Anti Doping

19 Jan 2022

Jamie Acton banned for two years

Jamie Acton banned for two years

Former rugby league player, Jamie Acton, has been banned from all sport for a period of two years following an Anti-Doping Rule Violation for the presence of a banned substance in a urine sample, discovered after re-analysis of the sample.

On 5 December 2014, UK Anti-Doping (UKAD) collected an Out-of-Competition urine sample from Mr Acton at a Leigh Centurions’ training session. Initial analysis of Mr Acton’s sample did not detect any prohibited substances. UKAD instructed the Laboratory to send the sample to its long-term storage facility.

On 5 February 2021, UKAD instructed the Laboratory to conduct retrospective GHRF re-analysis of the sample. This analysis returned Adverse Analytical Findings for Growth Hormone Releasing Peptide-6 (‘GHRP-6’) and its metabolite GHRP-6 (2-5) free acid. GHRP-6 is a non-Specified substance and is prohibited at all times. 

This is the first UKAD case where Adverse Analytical Findings have been returned after re-analysis following the long-term storage of a sample. 

In response to the findings, Mr Acton stated that he had retired from rugby league in April 2019. He did however, accept the charges against him. UKAD has therefore issued Mr Acton with a two-year ban, which is deemed to have commenced on 30 April 2021 and will expire at midnight on 29 April 2023. The ban means that Mr Acton is prohibited from participating in World Anti-Doping Code-compliant sport and cannot take on any role as an Athlete Support Person, including coaching.

Speaking on the case, UKAD Acting Chief Executive Officer, Pat Myhill said: “As advances in technology allow us to better detect prohibited substances, sample re-analysis forms a vital part of our testing strategy. This case shows that we will catch up with athletes who mistakenly think they can evade detection. We keep many samples from a variety of sports in our long-term storage facility, and regularly conduct this kind of analysis. 

“Athletes have a responsibility to protect their sport as well as their own health, career, and reputation. The rules are clear; athletes are personally accountable for what is in their body and if there is something in their system that is prohibited, they will get caught.”

The RFL added:

The RFL is committed to Rugby League being a Clean Sport. The RFL condemns drug use in sport as doping is harmful to the core values of Rugby League.
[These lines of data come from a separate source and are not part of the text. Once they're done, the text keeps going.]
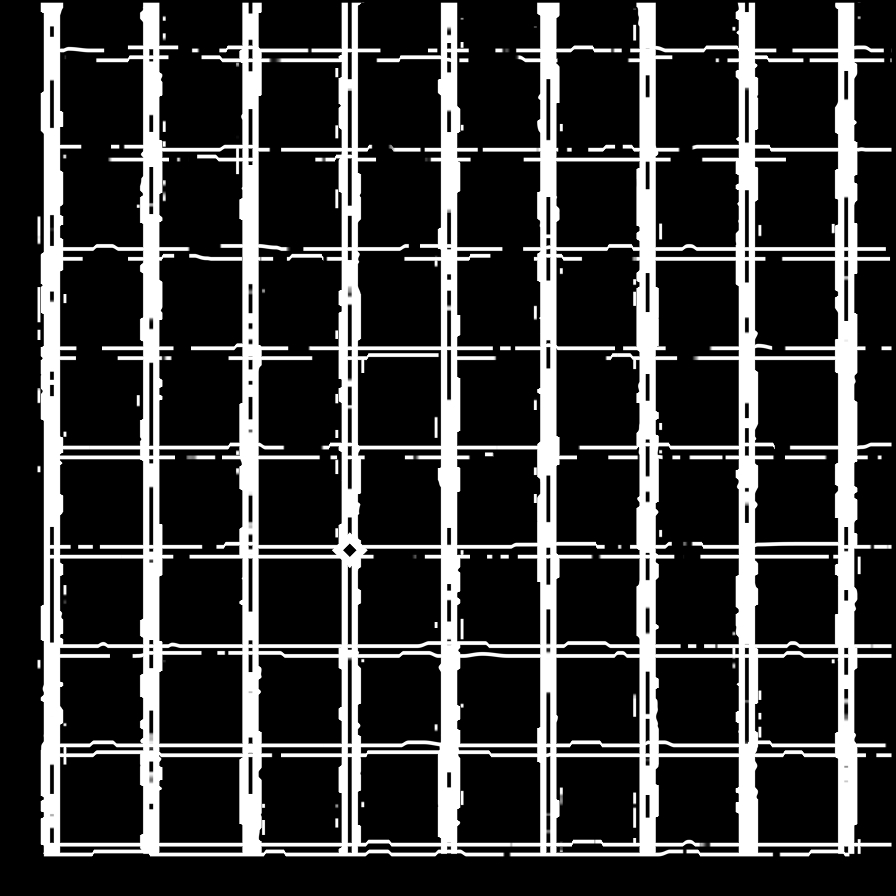
Give the GLSL for this pattern, as a Shadertoy shader.

```glsl
float hash(vec2 p) {
    vec3 q = fract(vec3(p.xyx) * vec3(0.1031, 0.103, 0.0973));
    q += dot(q, q.yzx + 33.33);
    return fract((q.x + q.y) * q.z);
}

// Smooth noise along one axis, separate for each seed
float noise(float x, float seed) {
    float i = floor(x), f = fract(x);
    f = f * f * (3.0 - 2.0 * f);
    return mix(hash(vec2(i, seed)), hash(vec2(i + 1.0, seed)), f);
}

// Long dashes with small nicks
float grain(float x, float seed) {
    return 0.72 * noise(x * 30.0, seed) + 0.28 * noise(x * 110.0, seed + 7.0);
}

float soften(float d) {
    float px = 0.75 / min(iResolution.x, iResolution.y);
    return 1.0 - smoothstep(-px, px, d);
}

float span(float x, float lo, float hi) {
    return soften(max(lo - x, x - hi));
}

float verticalBar(vec2 uv, float d, float column) {
    float seed = 11.0 + column * 13.0 + (d > 0.0 ? 5.0 : 0.0);

    // Ragged edges, rougher toward the right
    float rough = smoothstep(0.62, 0.68, grain(uv.y, seed) + 0.012 * column);
    float bar = soften(abs(d) - 0.0091 - 0.0034 * rough);

    // Broken dark core
    float coreSeed = 211.0 + column * 17.0;
    float bias = column == 3.0 ? 0.2 : 0.0;
    float core = smoothstep(0.53, 0.57, grain(uv.y, coreSeed) + bias);
    bar *= 1.0 - core * soften(abs(d) - 0.0021);

    // Rare streaks beside the bar
    float stray = smoothstep(0.79, 0.82, grain(uv.y * 0.9, seed + 301.0));
    bar = max(bar, stray * soften(abs(abs(d) - 0.0145) - 0.0016));
    return bar * span(uv.y, 0.047, 0.997);
}

float horizontalPair(vec2 uv, vec2 d, float row) {
    float ink = 0.0;
    for (int i = 0; i < 2; i++) {
        float side = float(i) * 2.0 - 1.0;
        float seed = 503.0 + row * 19.0 + side * 4.0;

        // Small stepped shifts along the stroke
        float n = noise(uv.x * 26.0, seed + 101.0);
        float shift = smoothstep(0.7, 0.76, n) - smoothstep(0.24, 0.3, 1.0 - n);
        float stroke = soften(abs(d.y - side * 0.0055 - 0.0017 * shift) - 0.0021);

        // Gaps grow upward and close near the crossings
        float gap = 0.13 + 0.055 * min(row, 5.0) + (side < 0.0 ? 0.08 : -0.03);
        gap -= 0.2 * (1.0 - smoothstep(0.014, 0.036, abs(d.x)));
        float present = smoothstep(gap - 0.02, gap + 0.02, grain(uv.x, seed));

        bool closing = row == 0.0 && side < 0.0;
        ink = max(ink, stroke * present * span(uv.x, 0.049, closing ? 0.948 : 0.995));
    }
    return ink;
}

void mainImage(out vec4 fragColor, in vec2 fragCoord) {
    vec2 uv = fragCoord / iResolution.xy;

    // Nine bars across and nine stroke pairs down
    vec2 origin = vec2(0.058, 0.0535);
    vec2 id = clamp(round((uv - origin) / 0.1108), 0.0, 8.0);
    vec2 d = uv - origin - id * 0.1108;

    float ink = verticalBar(uv, d.x, id.x);
    ink = max(ink, horizontalPair(uv, d, id.y));

    // Blot with a hollow centre at one crossing
    if (id == vec2(3.0)) {
        float diamond = abs(d.x) + abs(d.y);
        ink = max(ink, soften(diamond - 0.02));
        ink *= 1.0 - soften(diamond - 0.0075);
    }

    fragColor = vec4(vec3(ink), 1.0);
}
```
It is damaging to players’ health and wellbeing, the fairness and integrity of the competition and prevents all from the right to participate in a doping free competition.  

The RFL works closely with UK Anti-Doping with all alleged breaches of the Anti-Doping Rules being referred to and investigated by UKAD.  

The RFL has a significant focus on education of players including online and with anti-doping workshops run annually by UKAD trained Educators.   In addition, it is compulsory for certain support staff to have completed UKAD’s Clean Sport Advisor Course.

In conjunction with UKAD, we carry out a number of in and out of competition doping tests.  We are also supportive of UKAD’s testing of historical tests and believe this plays an important part in messaging to players on ensuring the sport remains clean. 

We actively encourage anyone who has any concerns regarding doping to report them. The RFL passes any intelligence in relation to any antidoping complaints or concerns, to UKAD. UKAD also has a confidential hotline which allows anyone to report concerns direct to UKAD.